Our thoughts of the jailbreak for the bar were put on hold.

As the cruise missile question was bearing down on him, the speaker let go some chaff (no, not some form of gastro-intestinal response, but a defensive measure used to divert an in-coming missile). “Sorry, I didn't hear the question. Could you repeat it, please?” Those of us in the cheap seats recognized this defensive maneuver. The speaker had, of course, heard the question perfectly well, but needed time to bring his defensive shields on-line, get his brain working and think of a suitable response. Also, as the speaker and the rest of us knew well, the recitation of the question had another purpose. The questioner would have to try and repeat the question as originally asked, which always makes one feel a little stupid, especially, as in this case, when the question is long (and the bar is beckoning).

But the question was repeated calmly and precisely — the missile remained on target. The speaker was looking decidedly unhappy — alarm bells were going off in his head, he was starting to perspire excessively, and he was looking around for help. Unfortunately for the speaker, the accuracy of the recitation and the clarity of the speaker did not allow him to throw-up a second wave of chaff, namely “I am sorry, but I am confused. In listening to the last part of your question, I forgot the first part. Could you repeat it again?” The speaker stood as the full force of the missile hit him.

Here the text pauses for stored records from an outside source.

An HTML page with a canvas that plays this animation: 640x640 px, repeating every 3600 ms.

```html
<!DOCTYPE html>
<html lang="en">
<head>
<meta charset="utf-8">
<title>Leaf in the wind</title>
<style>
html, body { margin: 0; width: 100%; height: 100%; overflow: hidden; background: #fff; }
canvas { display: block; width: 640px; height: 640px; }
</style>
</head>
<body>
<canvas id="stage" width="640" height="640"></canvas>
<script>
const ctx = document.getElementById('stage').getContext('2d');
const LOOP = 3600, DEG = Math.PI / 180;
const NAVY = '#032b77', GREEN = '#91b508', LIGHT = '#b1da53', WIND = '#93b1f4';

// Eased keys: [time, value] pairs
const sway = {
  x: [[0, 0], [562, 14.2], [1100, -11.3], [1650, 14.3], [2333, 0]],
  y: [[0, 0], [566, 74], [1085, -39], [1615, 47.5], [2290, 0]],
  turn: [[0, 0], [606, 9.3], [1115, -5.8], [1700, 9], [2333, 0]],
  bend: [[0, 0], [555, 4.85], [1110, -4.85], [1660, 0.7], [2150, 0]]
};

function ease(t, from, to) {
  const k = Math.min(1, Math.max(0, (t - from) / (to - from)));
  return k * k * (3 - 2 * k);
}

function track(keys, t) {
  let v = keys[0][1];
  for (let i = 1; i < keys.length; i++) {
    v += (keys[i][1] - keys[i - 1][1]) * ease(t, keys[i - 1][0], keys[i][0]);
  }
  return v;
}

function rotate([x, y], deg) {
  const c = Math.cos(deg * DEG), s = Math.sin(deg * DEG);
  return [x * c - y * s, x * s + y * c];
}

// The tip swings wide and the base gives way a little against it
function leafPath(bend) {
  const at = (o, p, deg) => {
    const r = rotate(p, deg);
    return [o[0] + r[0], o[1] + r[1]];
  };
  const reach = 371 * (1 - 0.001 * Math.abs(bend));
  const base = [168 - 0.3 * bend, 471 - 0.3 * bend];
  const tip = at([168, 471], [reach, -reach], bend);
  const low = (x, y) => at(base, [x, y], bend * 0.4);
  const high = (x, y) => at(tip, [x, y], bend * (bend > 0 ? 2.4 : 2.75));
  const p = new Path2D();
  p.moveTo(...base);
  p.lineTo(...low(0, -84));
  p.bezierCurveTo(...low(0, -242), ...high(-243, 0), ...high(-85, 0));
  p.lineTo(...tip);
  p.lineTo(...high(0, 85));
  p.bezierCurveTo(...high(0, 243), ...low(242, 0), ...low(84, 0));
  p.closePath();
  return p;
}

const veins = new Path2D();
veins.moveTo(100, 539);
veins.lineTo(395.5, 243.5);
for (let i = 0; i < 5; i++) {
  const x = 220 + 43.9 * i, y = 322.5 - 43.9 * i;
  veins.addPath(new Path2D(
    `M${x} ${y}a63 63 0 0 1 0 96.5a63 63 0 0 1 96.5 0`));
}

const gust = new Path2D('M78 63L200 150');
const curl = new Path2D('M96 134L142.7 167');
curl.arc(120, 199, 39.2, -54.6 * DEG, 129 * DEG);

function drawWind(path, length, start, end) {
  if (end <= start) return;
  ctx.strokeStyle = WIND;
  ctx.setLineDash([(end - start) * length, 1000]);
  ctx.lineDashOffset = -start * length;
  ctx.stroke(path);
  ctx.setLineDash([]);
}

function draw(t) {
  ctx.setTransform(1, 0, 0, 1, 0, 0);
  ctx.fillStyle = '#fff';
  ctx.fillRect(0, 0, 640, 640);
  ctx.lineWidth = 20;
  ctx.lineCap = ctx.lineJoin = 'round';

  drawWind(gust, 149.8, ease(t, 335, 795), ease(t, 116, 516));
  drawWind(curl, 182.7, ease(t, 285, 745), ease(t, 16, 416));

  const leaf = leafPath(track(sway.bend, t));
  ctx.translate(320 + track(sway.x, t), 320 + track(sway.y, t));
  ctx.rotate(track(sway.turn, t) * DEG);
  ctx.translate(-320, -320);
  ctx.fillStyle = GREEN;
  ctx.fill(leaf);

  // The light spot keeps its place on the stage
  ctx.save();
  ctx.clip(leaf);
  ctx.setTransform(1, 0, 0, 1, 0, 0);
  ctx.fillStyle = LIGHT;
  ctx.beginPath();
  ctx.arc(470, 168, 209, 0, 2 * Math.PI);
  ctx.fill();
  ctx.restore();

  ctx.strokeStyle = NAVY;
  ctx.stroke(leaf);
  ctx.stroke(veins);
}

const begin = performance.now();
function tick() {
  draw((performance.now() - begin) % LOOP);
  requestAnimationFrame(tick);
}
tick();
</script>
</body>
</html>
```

So, here we are watching the fall-out from the impact. As I said, it was not a pretty sight. The damage was extensive. The speaker was flustered. He had called for the projector to be switched on again, and had tried unsuccessfully to find several files in his computer that would, apparently,provide some supporting data. He had had to tone down some of his more hallucinatory responses to earlier questions and recognize that others had performed similar experiments but drawn different conclusions. He agreed that further experiments were needed to test his hypothesis and that the suggestions for several controls were very useful and would be incorporated into those experiments.

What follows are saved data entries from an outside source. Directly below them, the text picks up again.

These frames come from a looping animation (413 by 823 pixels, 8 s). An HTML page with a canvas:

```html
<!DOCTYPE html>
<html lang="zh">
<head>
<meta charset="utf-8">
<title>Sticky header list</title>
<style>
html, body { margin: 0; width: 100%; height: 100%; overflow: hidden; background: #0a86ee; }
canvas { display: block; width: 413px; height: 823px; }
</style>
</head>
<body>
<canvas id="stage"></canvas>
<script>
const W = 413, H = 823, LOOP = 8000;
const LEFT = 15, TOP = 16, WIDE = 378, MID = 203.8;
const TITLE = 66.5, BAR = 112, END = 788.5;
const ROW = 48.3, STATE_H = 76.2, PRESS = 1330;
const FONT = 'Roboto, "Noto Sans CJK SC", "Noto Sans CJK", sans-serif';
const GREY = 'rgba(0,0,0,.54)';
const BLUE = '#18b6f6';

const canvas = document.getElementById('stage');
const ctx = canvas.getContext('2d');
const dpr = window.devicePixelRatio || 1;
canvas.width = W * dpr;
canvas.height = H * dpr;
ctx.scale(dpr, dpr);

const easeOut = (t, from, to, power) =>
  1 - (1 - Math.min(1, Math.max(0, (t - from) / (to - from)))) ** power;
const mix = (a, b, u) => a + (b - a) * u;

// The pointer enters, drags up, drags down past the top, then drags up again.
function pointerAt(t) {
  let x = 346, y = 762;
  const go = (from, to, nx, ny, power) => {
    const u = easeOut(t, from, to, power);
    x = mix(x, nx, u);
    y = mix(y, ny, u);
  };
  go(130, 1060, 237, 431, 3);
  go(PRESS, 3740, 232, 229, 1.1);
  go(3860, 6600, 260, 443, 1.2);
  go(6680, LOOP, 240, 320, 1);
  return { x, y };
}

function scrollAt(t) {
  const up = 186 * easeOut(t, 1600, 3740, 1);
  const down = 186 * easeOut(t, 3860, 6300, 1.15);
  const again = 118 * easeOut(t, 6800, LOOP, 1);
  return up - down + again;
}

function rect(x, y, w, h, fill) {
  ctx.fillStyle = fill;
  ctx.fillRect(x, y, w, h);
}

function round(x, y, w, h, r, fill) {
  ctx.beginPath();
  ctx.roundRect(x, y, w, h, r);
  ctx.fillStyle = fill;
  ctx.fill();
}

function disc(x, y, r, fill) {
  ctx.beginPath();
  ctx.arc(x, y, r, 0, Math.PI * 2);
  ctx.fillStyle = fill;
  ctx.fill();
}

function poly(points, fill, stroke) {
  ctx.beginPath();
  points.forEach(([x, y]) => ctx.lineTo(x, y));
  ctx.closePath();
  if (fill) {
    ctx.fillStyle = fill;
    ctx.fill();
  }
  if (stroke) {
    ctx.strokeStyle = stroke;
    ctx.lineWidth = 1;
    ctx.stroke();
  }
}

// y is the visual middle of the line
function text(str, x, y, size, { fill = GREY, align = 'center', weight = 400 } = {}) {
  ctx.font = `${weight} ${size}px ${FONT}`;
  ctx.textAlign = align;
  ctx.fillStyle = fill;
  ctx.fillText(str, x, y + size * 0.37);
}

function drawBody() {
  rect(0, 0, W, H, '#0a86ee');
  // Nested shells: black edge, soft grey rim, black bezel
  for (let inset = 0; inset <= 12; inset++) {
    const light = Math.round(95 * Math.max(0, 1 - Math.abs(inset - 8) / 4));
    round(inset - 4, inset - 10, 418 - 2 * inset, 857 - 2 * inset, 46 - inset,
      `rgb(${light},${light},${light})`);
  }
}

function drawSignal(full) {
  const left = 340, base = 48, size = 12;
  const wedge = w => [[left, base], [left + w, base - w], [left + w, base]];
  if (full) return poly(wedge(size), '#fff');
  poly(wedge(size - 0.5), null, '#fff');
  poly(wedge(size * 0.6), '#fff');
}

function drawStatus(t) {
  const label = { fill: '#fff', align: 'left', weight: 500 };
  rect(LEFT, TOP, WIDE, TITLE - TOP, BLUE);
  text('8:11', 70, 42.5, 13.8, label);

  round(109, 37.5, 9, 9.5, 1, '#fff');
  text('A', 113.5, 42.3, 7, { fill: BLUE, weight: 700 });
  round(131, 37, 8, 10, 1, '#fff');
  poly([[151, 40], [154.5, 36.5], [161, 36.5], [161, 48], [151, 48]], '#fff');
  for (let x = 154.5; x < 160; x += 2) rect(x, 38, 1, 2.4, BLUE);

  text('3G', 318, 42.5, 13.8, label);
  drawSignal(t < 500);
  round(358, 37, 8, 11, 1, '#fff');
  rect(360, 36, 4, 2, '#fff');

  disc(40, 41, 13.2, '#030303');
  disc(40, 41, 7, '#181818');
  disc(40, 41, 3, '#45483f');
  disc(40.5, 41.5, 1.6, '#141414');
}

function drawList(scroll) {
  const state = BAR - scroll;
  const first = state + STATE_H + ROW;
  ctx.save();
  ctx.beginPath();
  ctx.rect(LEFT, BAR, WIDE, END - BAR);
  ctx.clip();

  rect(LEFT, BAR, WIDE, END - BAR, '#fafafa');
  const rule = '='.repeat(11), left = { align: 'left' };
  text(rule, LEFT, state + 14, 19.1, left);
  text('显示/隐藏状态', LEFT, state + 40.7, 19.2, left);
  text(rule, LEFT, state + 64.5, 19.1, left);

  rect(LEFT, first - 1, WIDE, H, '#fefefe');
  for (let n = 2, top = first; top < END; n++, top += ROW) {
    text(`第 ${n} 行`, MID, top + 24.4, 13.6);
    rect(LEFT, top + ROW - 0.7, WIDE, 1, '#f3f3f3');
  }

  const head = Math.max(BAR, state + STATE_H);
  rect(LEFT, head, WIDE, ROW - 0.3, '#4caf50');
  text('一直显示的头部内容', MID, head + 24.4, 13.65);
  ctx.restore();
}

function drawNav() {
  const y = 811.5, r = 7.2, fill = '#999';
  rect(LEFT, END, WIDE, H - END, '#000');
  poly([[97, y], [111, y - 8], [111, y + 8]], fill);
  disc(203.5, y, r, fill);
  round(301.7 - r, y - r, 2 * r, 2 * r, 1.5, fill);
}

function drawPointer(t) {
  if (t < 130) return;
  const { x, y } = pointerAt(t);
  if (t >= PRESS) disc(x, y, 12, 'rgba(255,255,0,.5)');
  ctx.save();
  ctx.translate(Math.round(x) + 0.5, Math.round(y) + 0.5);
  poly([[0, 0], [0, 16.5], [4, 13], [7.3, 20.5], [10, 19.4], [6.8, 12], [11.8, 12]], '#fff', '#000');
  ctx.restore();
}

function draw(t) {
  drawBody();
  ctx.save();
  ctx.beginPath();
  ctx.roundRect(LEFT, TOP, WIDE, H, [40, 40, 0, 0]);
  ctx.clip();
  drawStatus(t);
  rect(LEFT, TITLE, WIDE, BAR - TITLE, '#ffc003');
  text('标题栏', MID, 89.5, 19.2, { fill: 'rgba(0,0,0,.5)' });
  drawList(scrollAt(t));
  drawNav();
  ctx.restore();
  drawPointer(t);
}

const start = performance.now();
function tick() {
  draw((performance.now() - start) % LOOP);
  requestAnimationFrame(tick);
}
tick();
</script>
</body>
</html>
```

He finished with the desultory remark “Perhaps we should discuss this further at the bar.” Most of us in the cheap seats voted afterwards that this was by far his best response.

Upon reflection, many speakers are very good at a superficial presentation of their work, especially given the use of PowerPoint and the ease with which summaries, cartoons and models can be shown. Because the speaker governs the pace of the talk, the experiments fly past too fast for the observer to fully comprehend them as the speaker hastens to get to the model. And it is the model that often finds its way into notebooks, rather than the primary data. This contrasts with reading a manuscript, as the reader, not the writer,controls the pace of the presentation of the work, and the primary data rather than the model are fully examined. At scientific meetings, at which a wide range of topics may be presented, there is a tendency to present the big picture — why dwell on the details when the majority of those in the audience are not experts; just cut to the summary and model. And there is something of a `finality' to the models as presented in PowerPoint slides that belays the lack of real data linking proteins to pathways, location to function, mutation to mechanism. In addition, the questions at the end of talks generally call for speculation on the part of the speaker, rather than a detailed defense of the work, experimental design and interpretation. And so the occasional cruise missile question, couched in knowledge gained from a comprehensive analysis of the work, can be a surprise to the speaker and refreshing entertainment for the audience.